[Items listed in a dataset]
——————————
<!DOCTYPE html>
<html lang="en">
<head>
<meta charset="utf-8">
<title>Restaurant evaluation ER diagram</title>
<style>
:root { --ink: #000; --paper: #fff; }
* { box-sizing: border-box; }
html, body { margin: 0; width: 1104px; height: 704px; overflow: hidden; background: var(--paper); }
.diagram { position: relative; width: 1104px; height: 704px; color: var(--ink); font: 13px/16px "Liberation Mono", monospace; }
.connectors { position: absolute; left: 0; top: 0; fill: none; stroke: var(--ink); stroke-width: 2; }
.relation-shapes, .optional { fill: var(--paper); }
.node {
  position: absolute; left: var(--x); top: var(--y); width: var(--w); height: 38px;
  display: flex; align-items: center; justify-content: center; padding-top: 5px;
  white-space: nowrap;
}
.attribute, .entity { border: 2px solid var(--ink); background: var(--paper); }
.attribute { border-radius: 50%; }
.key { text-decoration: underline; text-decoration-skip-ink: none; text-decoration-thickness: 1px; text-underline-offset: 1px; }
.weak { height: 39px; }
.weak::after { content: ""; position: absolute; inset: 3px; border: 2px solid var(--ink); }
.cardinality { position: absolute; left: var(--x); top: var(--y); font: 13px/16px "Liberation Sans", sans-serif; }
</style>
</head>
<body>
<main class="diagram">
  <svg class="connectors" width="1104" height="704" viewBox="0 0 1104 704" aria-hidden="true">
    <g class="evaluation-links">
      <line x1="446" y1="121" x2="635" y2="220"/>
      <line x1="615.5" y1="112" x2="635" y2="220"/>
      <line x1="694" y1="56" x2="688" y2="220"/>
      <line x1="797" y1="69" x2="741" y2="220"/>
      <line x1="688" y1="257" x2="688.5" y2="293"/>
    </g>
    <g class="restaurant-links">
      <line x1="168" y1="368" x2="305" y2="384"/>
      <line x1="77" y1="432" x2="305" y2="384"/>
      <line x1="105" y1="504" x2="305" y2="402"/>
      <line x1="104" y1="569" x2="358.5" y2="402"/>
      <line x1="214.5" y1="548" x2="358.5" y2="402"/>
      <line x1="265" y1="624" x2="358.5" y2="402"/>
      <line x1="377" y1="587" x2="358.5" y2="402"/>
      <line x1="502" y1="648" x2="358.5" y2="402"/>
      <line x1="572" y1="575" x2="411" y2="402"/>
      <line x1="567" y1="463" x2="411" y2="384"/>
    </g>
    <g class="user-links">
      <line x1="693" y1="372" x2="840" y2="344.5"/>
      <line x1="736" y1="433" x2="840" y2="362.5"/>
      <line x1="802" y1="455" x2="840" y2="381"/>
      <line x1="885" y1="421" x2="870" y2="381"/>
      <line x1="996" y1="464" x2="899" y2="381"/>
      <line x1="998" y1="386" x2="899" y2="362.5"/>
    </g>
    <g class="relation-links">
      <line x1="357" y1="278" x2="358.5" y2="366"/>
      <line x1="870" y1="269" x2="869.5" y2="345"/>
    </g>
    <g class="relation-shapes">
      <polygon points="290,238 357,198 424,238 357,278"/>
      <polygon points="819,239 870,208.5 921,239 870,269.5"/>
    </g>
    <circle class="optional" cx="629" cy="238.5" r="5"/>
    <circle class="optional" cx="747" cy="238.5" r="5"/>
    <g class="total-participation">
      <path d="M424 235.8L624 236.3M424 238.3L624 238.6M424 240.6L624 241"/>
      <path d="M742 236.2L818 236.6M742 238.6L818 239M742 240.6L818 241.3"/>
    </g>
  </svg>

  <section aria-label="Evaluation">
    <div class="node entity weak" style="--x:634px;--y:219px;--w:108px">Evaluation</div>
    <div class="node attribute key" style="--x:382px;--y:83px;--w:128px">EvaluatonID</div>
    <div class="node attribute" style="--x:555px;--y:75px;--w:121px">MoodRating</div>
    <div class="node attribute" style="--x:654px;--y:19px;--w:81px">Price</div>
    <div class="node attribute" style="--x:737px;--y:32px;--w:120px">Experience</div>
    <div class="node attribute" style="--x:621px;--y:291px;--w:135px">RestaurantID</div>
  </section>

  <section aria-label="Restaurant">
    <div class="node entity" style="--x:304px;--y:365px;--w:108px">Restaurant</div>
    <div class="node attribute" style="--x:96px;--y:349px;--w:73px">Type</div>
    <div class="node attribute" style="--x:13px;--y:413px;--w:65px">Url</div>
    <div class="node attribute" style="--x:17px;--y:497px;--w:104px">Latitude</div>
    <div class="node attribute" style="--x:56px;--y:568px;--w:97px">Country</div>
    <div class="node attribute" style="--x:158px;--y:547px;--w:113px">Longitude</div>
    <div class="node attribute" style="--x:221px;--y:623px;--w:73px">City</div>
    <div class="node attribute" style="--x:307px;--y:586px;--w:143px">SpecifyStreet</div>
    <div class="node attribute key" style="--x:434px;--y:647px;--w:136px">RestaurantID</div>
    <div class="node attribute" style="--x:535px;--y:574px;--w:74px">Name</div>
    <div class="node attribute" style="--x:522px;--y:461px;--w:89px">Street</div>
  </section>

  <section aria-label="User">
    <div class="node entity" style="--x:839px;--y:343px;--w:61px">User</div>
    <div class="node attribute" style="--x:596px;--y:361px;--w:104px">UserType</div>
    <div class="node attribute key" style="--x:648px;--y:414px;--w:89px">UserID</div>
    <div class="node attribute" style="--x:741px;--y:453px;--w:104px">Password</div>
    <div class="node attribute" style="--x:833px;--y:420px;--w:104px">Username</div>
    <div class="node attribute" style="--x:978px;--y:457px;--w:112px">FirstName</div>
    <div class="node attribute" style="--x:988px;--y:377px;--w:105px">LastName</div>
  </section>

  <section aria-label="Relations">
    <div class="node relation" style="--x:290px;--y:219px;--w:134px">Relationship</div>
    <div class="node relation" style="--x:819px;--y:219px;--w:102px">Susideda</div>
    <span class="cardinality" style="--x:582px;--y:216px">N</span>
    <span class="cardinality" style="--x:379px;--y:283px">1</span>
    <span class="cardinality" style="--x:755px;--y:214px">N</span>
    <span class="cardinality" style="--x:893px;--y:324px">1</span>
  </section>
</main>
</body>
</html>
——————————
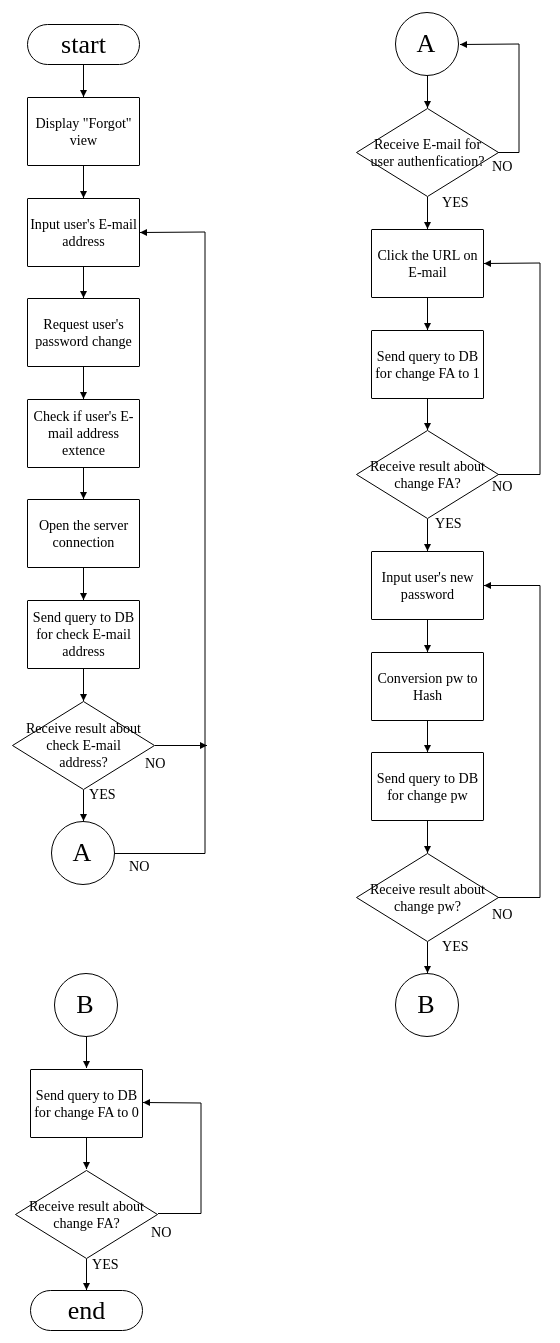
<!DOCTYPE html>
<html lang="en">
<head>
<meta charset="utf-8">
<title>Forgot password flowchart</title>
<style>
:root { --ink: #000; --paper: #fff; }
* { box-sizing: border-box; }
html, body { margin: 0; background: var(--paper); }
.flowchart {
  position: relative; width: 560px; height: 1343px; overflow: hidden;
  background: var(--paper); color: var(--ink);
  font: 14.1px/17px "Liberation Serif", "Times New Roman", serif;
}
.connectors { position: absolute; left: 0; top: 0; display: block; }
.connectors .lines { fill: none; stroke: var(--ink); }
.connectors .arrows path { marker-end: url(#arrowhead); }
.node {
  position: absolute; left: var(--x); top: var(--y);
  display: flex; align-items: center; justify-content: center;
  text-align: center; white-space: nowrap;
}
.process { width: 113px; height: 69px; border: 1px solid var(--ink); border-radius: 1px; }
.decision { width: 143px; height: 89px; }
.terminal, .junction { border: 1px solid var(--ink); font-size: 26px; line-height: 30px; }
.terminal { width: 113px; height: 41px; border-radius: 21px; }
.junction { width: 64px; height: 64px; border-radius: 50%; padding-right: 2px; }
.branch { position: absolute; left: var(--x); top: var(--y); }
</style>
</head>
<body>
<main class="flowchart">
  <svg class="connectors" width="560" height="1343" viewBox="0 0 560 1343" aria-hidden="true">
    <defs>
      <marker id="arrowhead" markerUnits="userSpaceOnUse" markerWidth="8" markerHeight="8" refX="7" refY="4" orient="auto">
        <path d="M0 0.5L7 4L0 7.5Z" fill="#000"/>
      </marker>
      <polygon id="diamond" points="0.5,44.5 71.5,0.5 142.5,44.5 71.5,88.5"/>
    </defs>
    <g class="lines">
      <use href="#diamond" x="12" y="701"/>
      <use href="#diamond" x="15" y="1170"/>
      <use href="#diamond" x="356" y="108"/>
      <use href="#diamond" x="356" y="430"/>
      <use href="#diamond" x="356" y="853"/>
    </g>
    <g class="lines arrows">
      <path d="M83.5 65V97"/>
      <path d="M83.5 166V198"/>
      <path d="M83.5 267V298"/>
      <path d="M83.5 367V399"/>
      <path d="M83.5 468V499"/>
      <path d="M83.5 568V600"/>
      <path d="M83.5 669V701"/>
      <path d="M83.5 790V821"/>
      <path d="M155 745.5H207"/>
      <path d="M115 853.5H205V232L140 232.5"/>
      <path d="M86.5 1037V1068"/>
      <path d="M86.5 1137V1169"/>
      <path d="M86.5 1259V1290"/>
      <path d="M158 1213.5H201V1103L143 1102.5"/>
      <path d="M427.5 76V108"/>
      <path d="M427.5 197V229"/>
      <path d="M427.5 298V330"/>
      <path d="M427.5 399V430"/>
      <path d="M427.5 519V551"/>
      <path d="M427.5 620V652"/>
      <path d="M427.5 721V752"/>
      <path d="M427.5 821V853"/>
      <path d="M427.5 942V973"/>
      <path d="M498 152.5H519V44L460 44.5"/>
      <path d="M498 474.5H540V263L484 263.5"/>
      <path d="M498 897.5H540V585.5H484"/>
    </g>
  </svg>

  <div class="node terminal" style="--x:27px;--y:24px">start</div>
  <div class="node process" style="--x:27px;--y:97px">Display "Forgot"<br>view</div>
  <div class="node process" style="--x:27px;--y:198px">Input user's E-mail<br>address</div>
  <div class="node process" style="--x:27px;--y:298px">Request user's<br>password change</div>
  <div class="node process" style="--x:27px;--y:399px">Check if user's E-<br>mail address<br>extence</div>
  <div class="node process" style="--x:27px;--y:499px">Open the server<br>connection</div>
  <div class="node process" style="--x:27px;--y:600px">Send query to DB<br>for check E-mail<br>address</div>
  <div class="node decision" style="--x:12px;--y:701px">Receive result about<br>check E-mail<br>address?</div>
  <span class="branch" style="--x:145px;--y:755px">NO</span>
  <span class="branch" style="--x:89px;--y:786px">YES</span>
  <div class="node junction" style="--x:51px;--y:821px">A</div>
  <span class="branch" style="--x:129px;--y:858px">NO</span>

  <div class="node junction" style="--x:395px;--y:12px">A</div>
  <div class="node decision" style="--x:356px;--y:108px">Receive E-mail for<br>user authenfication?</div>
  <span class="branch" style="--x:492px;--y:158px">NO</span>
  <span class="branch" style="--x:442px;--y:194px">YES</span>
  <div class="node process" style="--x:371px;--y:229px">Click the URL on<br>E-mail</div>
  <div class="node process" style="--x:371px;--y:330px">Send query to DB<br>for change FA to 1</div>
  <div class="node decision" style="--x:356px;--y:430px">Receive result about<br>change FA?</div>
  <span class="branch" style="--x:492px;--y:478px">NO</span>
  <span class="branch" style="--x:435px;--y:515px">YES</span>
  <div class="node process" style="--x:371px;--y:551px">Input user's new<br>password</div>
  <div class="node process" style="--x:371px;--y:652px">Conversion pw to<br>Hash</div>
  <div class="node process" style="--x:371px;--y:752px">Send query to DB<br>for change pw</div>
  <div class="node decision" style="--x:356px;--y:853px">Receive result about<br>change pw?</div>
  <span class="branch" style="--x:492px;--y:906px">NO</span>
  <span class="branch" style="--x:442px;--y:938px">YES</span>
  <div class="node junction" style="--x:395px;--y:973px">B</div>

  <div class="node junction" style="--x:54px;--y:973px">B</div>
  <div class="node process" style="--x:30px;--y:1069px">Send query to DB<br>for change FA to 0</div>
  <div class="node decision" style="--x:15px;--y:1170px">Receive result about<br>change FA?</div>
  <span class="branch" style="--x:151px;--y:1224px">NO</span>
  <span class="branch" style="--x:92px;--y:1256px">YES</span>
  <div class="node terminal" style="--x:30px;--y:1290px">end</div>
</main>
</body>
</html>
——————————
- **EXERCISE**:
All lines of the records containing "viewBox" should be shown.

- **COMPLETED TASK**:
  <svg class="connectors" width="1104" height="704" viewBox="0 0 1104 704" aria-hidden="true">
  <svg class="connectors" width="560" height="1343" viewBox="0 0 560 1343" aria-hidden="true">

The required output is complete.